This widespread dune plant is edible and also performs an important
role in stabilizing the sand, enabling the dune to develop into
a friendly environment for other plants.
This is a spreading shrub with dark green, sessile, glistening leaves.
The sheen is caused by small, shiny, water-storage cells that cover
the surface of the leaf. The small, 4-petalled, yellow flowers are
situated in groups of 3-5 in the upper leaf axils. They flower from
August to November. The fruits are thickly 4-winged.
Found on coastal sand dunes from southern Namibia to the Eastern
Derivation of name and historical aspects
The genus name is derived from the Latin word, tetragonus
which means 4-angled, relating to the fruit, and decumbens
means prostrate with tip rising upwards.
early colonizer of moist sand dunes, it is an extremely valuable
plant for stabilizing moving sand. It acts as a seed-trap and also
provides organic matter that enables other species to grow on the
dunes. The accumulation of plants matter such as that of Tetragonia
decumbens, and the subsequent establishment of other plants, enable
dunes to develop from foredunes to rear dunes that are stabilized
by increasing plant growth. The four-angled fruits are easily blown
about by the wind, aiding their dispersal.
Apart from their very important use to stabilize moving sand, the
plants are also edible. The new growth, which occurs during the
rainy season, is the best to use. The tops and leafy stems are harvested
and must be thoroughly washed to remove the clinging sea sand. They
are then boiled and because the flavour is rather bland, one of
the traditional Cape seasonings, in the form of Oxalis pes-caprae,
and a blob of butter added to the dish make it more palatable. The
texture of the resulting spinach is somewhat grainy, but not unpleasant.
Raw leaves have a somewhat salty taste. It is thought that with
appropriate selection, the plant could be domesticated, yielding
a crop similar to its close relative, New Zealand spinach, Tetragonia
Growing Tetragonia decumbens
The easiest method of growing this plant is to pull up branches
from the sand and separate pieces with roots attached as cuttings.
These can be planted directly in situ into well-drained, sandy soil,
which must be kept slightly moist until the plants have established
Pests and diseases: The leaves are occasionally chewed by
insects, but are more likely to be damaged to a very small extent
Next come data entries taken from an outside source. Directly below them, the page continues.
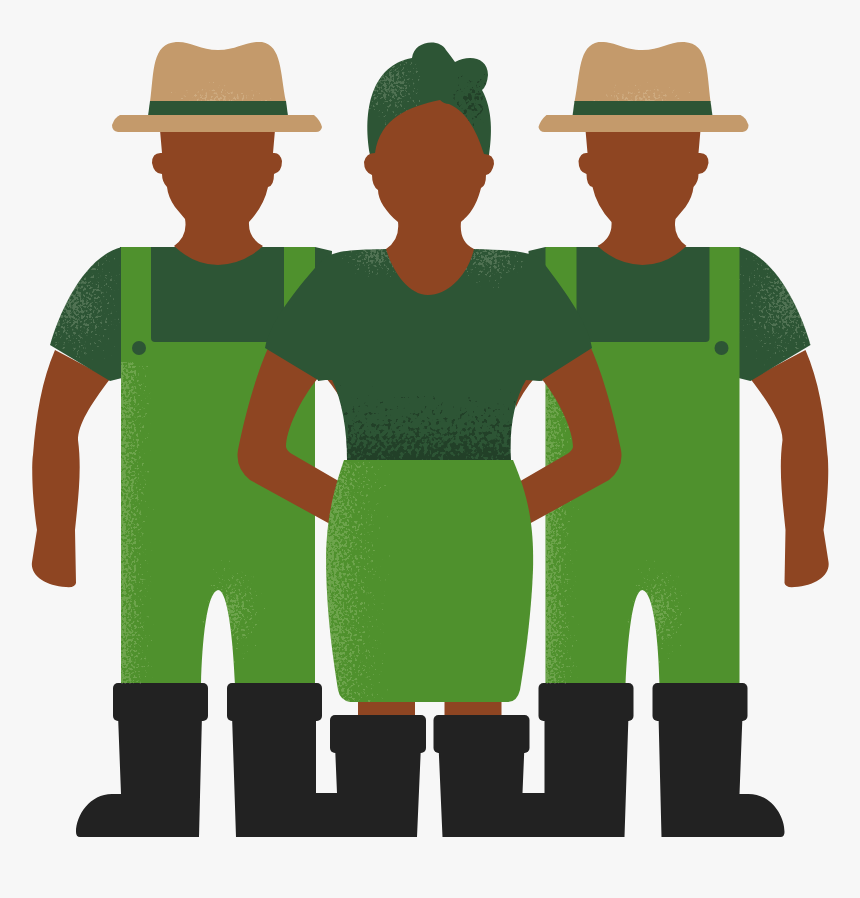
<!DOCTYPE html>
<html lang="en">
<head>
<meta charset="utf-8">
<title>Three farmers</title>
<style>
:root {
  --paper: #f7f7f7;
  --skin: #8e4522;
  --shirt: #2d5535;
  --overall: #4f912d;
  --straw: #c49a6b;
  --rubber: #222222;
}
html, body { margin: 0; background: var(--paper); overflow: hidden; }
svg { display: block; width: 860px; height: 898px; }
.skin { fill: var(--skin); }
.shirt { fill: var(--shirt); }
.overall { fill: var(--overall); }
.straw { fill: var(--straw); }
.rubber { fill: var(--rubber); }
</style>
</head>
<body>
<svg viewBox="0 0 860 898" role="img" aria-label="Three farmers in green work clothes and black boots">
  <defs>
    <filter id="light-grain" x="0" y="0" width="1" height="1" color-interpolation-filters="sRGB">
      <feTurbulence type="fractalNoise" baseFrequency=".38" numOctaves="2" seed="4"/>
      <feColorMatrix values="0 0 0 0 0  0 0 0 0 0  0 0 0 0 0  1 0 0 0 0" result="noise"/>
      <feComposite in="SourceGraphic" in2="noise" operator="arithmetic" k2="1" k3="1" k4="-1"/>
      <feColorMatrix values="0 0 0 0 1  0 0 0 0 1  0 0 0 0 .9  0 0 0 12 0" result="dots"/>
      <feComponentTransfer in="dots"><feFuncA type="linear" slope=".17"/></feComponentTransfer>
    </filter>
    <filter id="dark-grain" x="0" y="0" width="1" height="1" color-interpolation-filters="sRGB">
      <feTurbulence type="fractalNoise" baseFrequency=".25" numOctaves="2" seed="9"/>
      <feColorMatrix values="0 0 0 0 0  0 0 0 0 0  0 0 0 0 0  1 0 0 0 0" result="noise"/>
      <feComposite in="SourceGraphic" in2="noise" operator="arithmetic" k2="1" k3="1" k4="-1"/>
      <feColorMatrix values="0 0 0 0 0  0 0 0 0 0  0 0 0 0 0  0 0 0 12 0" result="dots"/>
      <feComponentTransfer in="dots"><feFuncA type="linear" slope=".25"/></feComponentTransfer>
    </filter>
    <linearGradient id="fade-right">
      <stop offset="0" stop-opacity=".62"/><stop offset="1" stop-opacity=".2"/>
    </linearGradient>
    <linearGradient id="fade-up" x1="0" y1="1" x2="0" y2="0">
      <stop offset="0" stop-opacity=".65"/><stop offset="1" stop-opacity=".2"/>
    </linearGradient>
    <radialGradient id="fade-out">
      <stop offset="0" stop-opacity=".6"/><stop offset="1" stop-opacity=".2"/>
    </radialGradient>

    <path id="trousers" d="M121 247H151V338Q151 342 155 342H284V247H315V685H235C233 640 228 590 218 590C207 592 202 640 201 685H121Z"/>
    <path id="sleeve" d="M122 247C85 256 60 310 50 345L110 381L122 378Z"/>
    <path id="crown" d="M150 102C154 70 152 44 176 42C190 41 200 50 218 50C238 50 245 41 262 42C282 46 280 72 286 102Z"/>
    <path id="headwrap" d="M370 155C362 110 372 65 412 58C414 40 440 38 446 50Q450 55 455 62C470 54 488 58 488 75Q487 86 482 90C493 110 492 135 489 155Z"/>
    <path id="blouse" d="M386 249C350 250 335 250 322 260C300 285 270 320 265 348L318 380H332C342 400 347 430 347 460H511C509 430 514 400 526 380L540 381L592 348C588 320 560 285 540 258C525 250 500 250 474 249Z"/>
    <path id="skirt" d="M344 460H513C530 500 534 530 533 570C531 620 524 665 520 690Q517 702 508 702H350Q340 700 338 690C330 640 326 600 326 555C327 520 332 495 344 460Z"/>

    <clipPath id="trousers-clip"><use href="#trousers"/></clipPath>
    <clipPath id="sleeve-clip"><use href="#sleeve"/></clipPath>
    <clipPath id="crown-clip"><use href="#crown"/></clipPath>
    <clipPath id="headwrap-clip"><use href="#headwrap"/></clipPath>
    <clipPath id="blouse-clip"><use href="#blouse"/></clipPath>
    <clipPath id="skirt-clip"><use href="#skirt"/></clipPath>

    <g id="farmer">
      <path class="skin" d="M55 350L110 379C90 405 78 425 78 440C82 470 78 500 75 530L76 583Q75 588 66 587C45 586 30 575 32 562L37 530C31 490 32 460 33 455C36 415 42 380 55 350Z"/>
      <path class="skin" d="M326 376H342L345 408Q338 392 326 378Z"/>
      <path class="shirt" d="M120 247H315L332 251L330 300L340 378L318 381L315 360H120Z"/>
      <use class="shirt" href="#sleeve"/>
      <g clip-path="url(#sleeve-clip)">
        <ellipse cx="72" cy="302" rx="62" ry="78" fill="url(#fade-out)" filter="url(#light-grain)"/>
      </g>
      <use class="overall" href="#trousers"/>
      <circle class="shirt" cx="139" cy="348" r="7"/>
      <path class="skin" d="M160 130L162 153Q152 152 152 163Q154 174 162 174Q162 182 167 187Q168 197 175 207L185 219Q188 236 174 246Q194 265 218 265Q244 264 263 246Q248 238 249 222Q264 206 268 187Q274 186 274 174Q282 172 282 161Q280 152 273 153L275 130Z"/>
      <use class="straw" href="#crown"/>
      <g clip-path="url(#crown-clip)">
        <ellipse cx="218" cy="104" rx="62" ry="24" fill="url(#fade-out)" filter="url(#light-grain)"/>
      </g>
      <polygon class="shirt" points="150,101 286,101 288,116 148,116"/>
      <path class="straw" d="M120 115H314Q320 120 322 127Q321 132 316 132H118Q112 131 112 125Q115 117 120 115Z"/>
      <g class="rubber">
        <path d="M118 715L121 794H112C90 794 76 815 76 832Q76 837 80 837H199L202 715Z"/>
        <path d="M232 715L236 837H355V793H316V715Z"/>
        <rect x="113" y="683" width="95" height="38" rx="5"/>
        <rect x="227" y="683" width="95" height="38" rx="5"/>
      </g>
    </g>

    <g id="trouser-grain" clip-path="url(#trousers-clip)">
      <rect x="121" y="362" width="34" height="322" fill="url(#fade-right)" filter="url(#light-grain)"/>
      <ellipse cx="232" cy="612" rx="34" ry="58" fill="url(#fade-out)" filter="url(#light-grain)"/>
    </g>

    <path id="bent-arm" class="skin" d="M268 348L318 378C300 400 286 430 286 447Q287 451 292 454L342 483L330 524L250 480Q235 468 238 450C245 415 256 375 268 348Z"/>

    <g id="leg">
      <rect class="skin" x="358" y="698" width="57" height="22"/>
      <g class="rubber">
        <path d="M335 745L337 793H316V837H417L421 745Z"/>
        <rect x="330" y="715" width="96" height="38" rx="5"/>
      </g>
    </g>
  </defs>

  <rect width="860" height="898" fill="var(--paper)"/>

  <g id="farmer-left">
    <use href="#farmer"/>
    <use href="#trouser-grain"/>
  </g>
  <g id="farmer-right">
    <use href="#farmer" transform="translate(860.5 0) scale(-1 1)"/>
    <use href="#trouser-grain" transform="translate(425 0)"/>
  </g>

  <g id="farmer-middle">
    <use href="#leg"/>
    <use href="#leg" transform="translate(859.5 0) scale(-1 1)"/>
    <use href="#bent-arm"/>
    <use href="#bent-arm" transform="translate(859 0) scale(-1 1)"/>
    <use class="shirt" href="#blouse"/>
    <g clip-path="url(#blouse-clip)">
      <rect x="340" y="385" width="176" height="75" fill="url(#fade-up)" filter="url(#dark-grain)"/>
      <ellipse cx="376" cy="256" rx="38" ry="26" fill="url(#fade-out)" filter="url(#light-grain)"/>
      <ellipse cx="490" cy="258" rx="42" ry="34" fill="url(#fade-out)" filter="url(#light-grain)"/>
    </g>
    <use class="overall" href="#skirt"/>
    <g clip-path="url(#skirt-clip)">
      <rect x="326" y="462" width="66" height="240" fill="url(#fade-right)" filter="url(#light-grain)"/>
    </g>
    <use class="shirt" href="#headwrap"/>
    <g clip-path="url(#headwrap-clip)">
      <ellipse cx="390" cy="84" rx="42" ry="48" fill="url(#fade-out)" filter="url(#light-grain)"/>
      <ellipse cx="472" cy="100" rx="26" ry="34" fill="url(#fade-out)" filter="url(#dark-grain)"/>
    </g>
    <path class="skin" d="M375 153C380 118 408 107 440 100Q444 104 449 104C468 112 478 135 484 154Q494 154 494 164Q492 174 486 175Q486 186 481 188C476 208 468 216 461 222Q459 242 474 249C468 275 448 295 428 295C408 295 392 270 386 249Q400 240 398 222C386 212 378 200 378 190Q372 186 372 175Q364 172 364 162Q366 153 375 153Z"/>
  </g>
</svg>
</body>
</html>
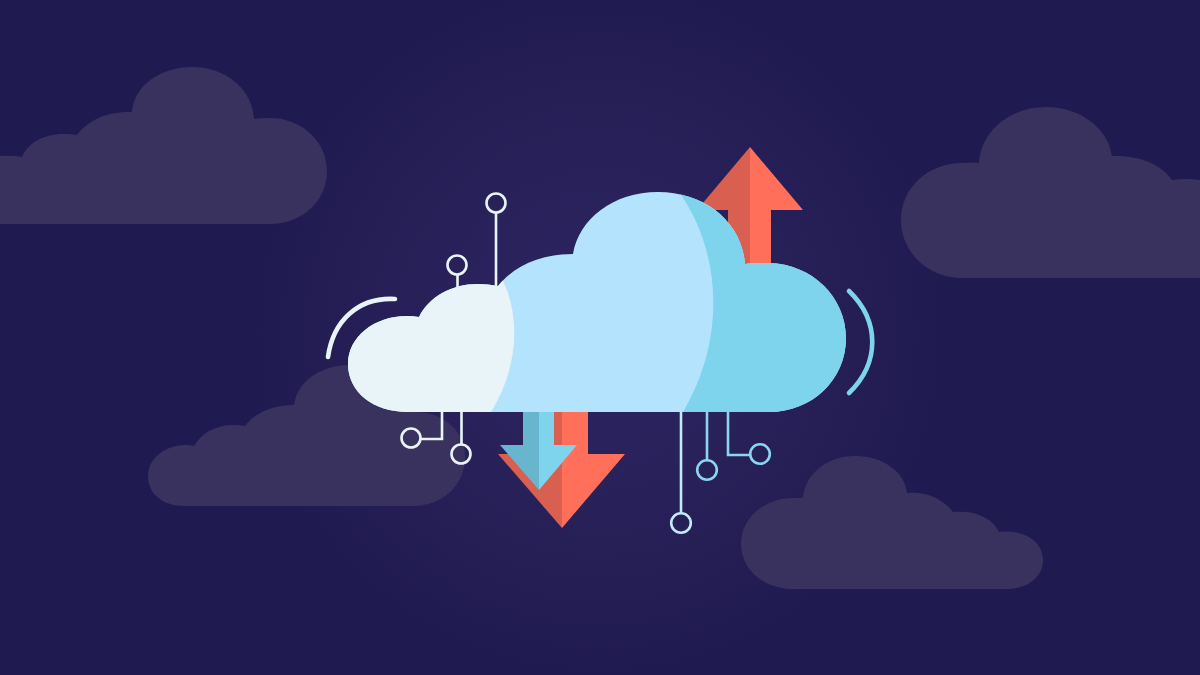
<!DOCTYPE html>
<html lang="en">
<head>
<meta charset="utf-8">
<title>Cloud data transfer illustration</title>
<style>
:root {
  --night: #1f1a50;
  --night-glow: #2b2461;
  --dusk-cloud: #39315e;
  --mist: #e8f4f8;
  --sky: #b4e3fd;
  --aqua: #7dd4ec;
  --aqua-dark: #68b6cd;
  --coral: #ff6f59;
  --coral-dark: #d95f50;
}
html, body { margin: 0; height: 100%; overflow: hidden; background: var(--night); }
.scene { display: block; width: 1200px; height: 675px; }
.dusk-clouds { fill: var(--dusk-cloud); }
.coral { fill: var(--coral); }
.coral-dark { fill: var(--coral-dark); }
.aqua { fill: var(--aqua); }
.aqua-dark { fill: var(--aqua-dark); }
.sky { fill: var(--sky); }
.mist { fill: var(--mist); }
.circuit { fill: none; stroke-width: 2.6; }
.circuit-mist { stroke: var(--mist); }
.circuit-sky { stroke: #c4e9fa; }
.circuit-aqua { stroke: #8bd6ee; }
.motion { fill: none; stroke-width: 4.6; stroke-linecap: round; }
</style>
</head>
<body>
<svg class="scene" viewBox="0 0 1200 675" role="img" aria-label="Cloud with upload and download arrows and circuit lines in a night sky">
  <defs>
    <radialGradient id="glow" gradientUnits="userSpaceOnUse" cx="600" cy="330" r="360">
      <stop offset="0" stop-color="var(--night-glow)"/>
      <stop offset="0.5" stop-color="#282159"/>
      <stop offset="1" stop-color="var(--night)"/>
    </radialGradient>
    <clipPath id="cloud-shape">
      <path d="M408 412C373 412 348 392 348 364C348 337 374 316 407 316Q413 316 419 317C429 297 451 284 478 284Q488 284 498 286C514 266 540 254 573 254C579 219 613 192 658 192C705 192 742 222 745 264Q753 263 769 263C812 264 846 297 846 338C846 380 812 412 769 412Z"/>
    </clipPath>
  </defs>

  <rect width="1200" height="675" fill="url(#glow)"/>

  <g class="dusk-clouds">
    <path d="M0 156Q12 155 22 157C28 142 46 133 66 134Q72 134 77 135C88 120 108 111 132 112C134 86 160 67 192 67C226 67 253 90 254 119Q262 118 270 118C302 118 327 142 327 171C327 201 302 224 270 224H0Z"/>
    <path d="M1200 180Q1186 178 1172 180C1161 164 1139 155 1112 156C1108 128 1080 107 1046 107C1010 107 981 131 979 163Q972 162 962 163C928 163 901 188 901 220C901 252 928 278 962 278H1200Z"/>
    <path d="M184 506C163 506 148 494 148 476C148 458 166 445 186 445Q190 445 194 446C202 432 218 424 236 425Q240 425 245 426C256 412 273 405 294 405C297 382 320 365 350 365C382 365 407 386 409 412H418C446 414 465 432 465 457C465 486 442 506 412 506Z"/>
    <path d="M794 589C764 589 741 570 741 544C741 518 764 498 794 498H803C805 474 827 456 855 456C883 456 905 472 907 493C927 491 943 499 953 512C974 510 992 517 999 532C1025 529 1043 542 1043 560C1043 577 1028 589 1006 589Z"/>
  </g>

  <g id="upload-arrow">
    <polygon class="coral" points="750,147 803,210 771,210 771,275 750,275"/>
    <polygon class="coral-dark" points="750,147 750,275 728,275 728,210 697,210"/>
  </g>

  <g id="download-arrows">
    <polygon class="coral" points="562,405 588,405 588,454 625,454 562,528"/>
    <polygon class="coral-dark" points="562,405 562,528 498,454 537,454 537,405"/>
    <polygon class="aqua" points="539,405 554,405 554,445 577,445 539,490"/>
    <polygon class="aqua-dark" points="539,405 539,490 500,445 523,445 523,405"/>
  </g>

  <g class="circuit circuit-mist">
    <path d="M496 290V213M457.500 290V275M442 410V439H421M461.500 410V444"/>
    <circle cx="496" cy="203" r="9.500"/>
    <circle cx="457" cy="265" r="9.500"/>
    <circle cx="411" cy="438" r="9.500"/>
    <circle cx="461" cy="454" r="9.500"/>
  </g>
  <g class="circuit circuit-sky">
    <path d="M681 410V513"/>
    <circle cx="681" cy="523" r="9.800"/>
  </g>
  <g class="circuit circuit-aqua">
    <path d="M707 410V460M728 410V455H750"/>
    <circle cx="707" cy="470" r="9.800"/>
    <circle cx="760" cy="454" r="9.800"/>
  </g>

  <g id="main-cloud" clip-path="url(#cloud-shape)">
    <rect class="sky" x="340" y="185" width="515" height="235"/>
    <path class="mist" d="M340 270H497C520 306 522 362 491 412H340Z"/>
    <path class="aqua" d="M679 192C722 252 726 340 683 412H855V185H679Z"/>
  </g>

  <path class="motion" stroke="var(--mist)" d="M328 357C333 321 358 297 395 299"/>
  <path class="motion" stroke="var(--aqua)" d="M849 291C880 321 880 363 849 393"/>
</svg>
</body>
</html>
by strong winds and sandblasting. Trampling also causes damage.
- Adamson, R.S. & Salter, T.A. (eds). 1950. Flora of the
Cape Peninsula. Juta, Cape Town & Johannesburg.
- Manning, J.P. & Goldblatt, P. 2000. Wild flowers of the
fairest Cape. Red Roof Design & the National Botanical
Institute, Cape Town.
- Smith, C.A. 1966. Common names of South African plants. Memoirs
of the Botanical Survey of South Africa No. 35.
- Van Wyk, B-E. & Gericke, N. 2000. People's plants. A
guide to useful plants of southern Africa. Briza Publications,
Harold Porter National Botanical Garden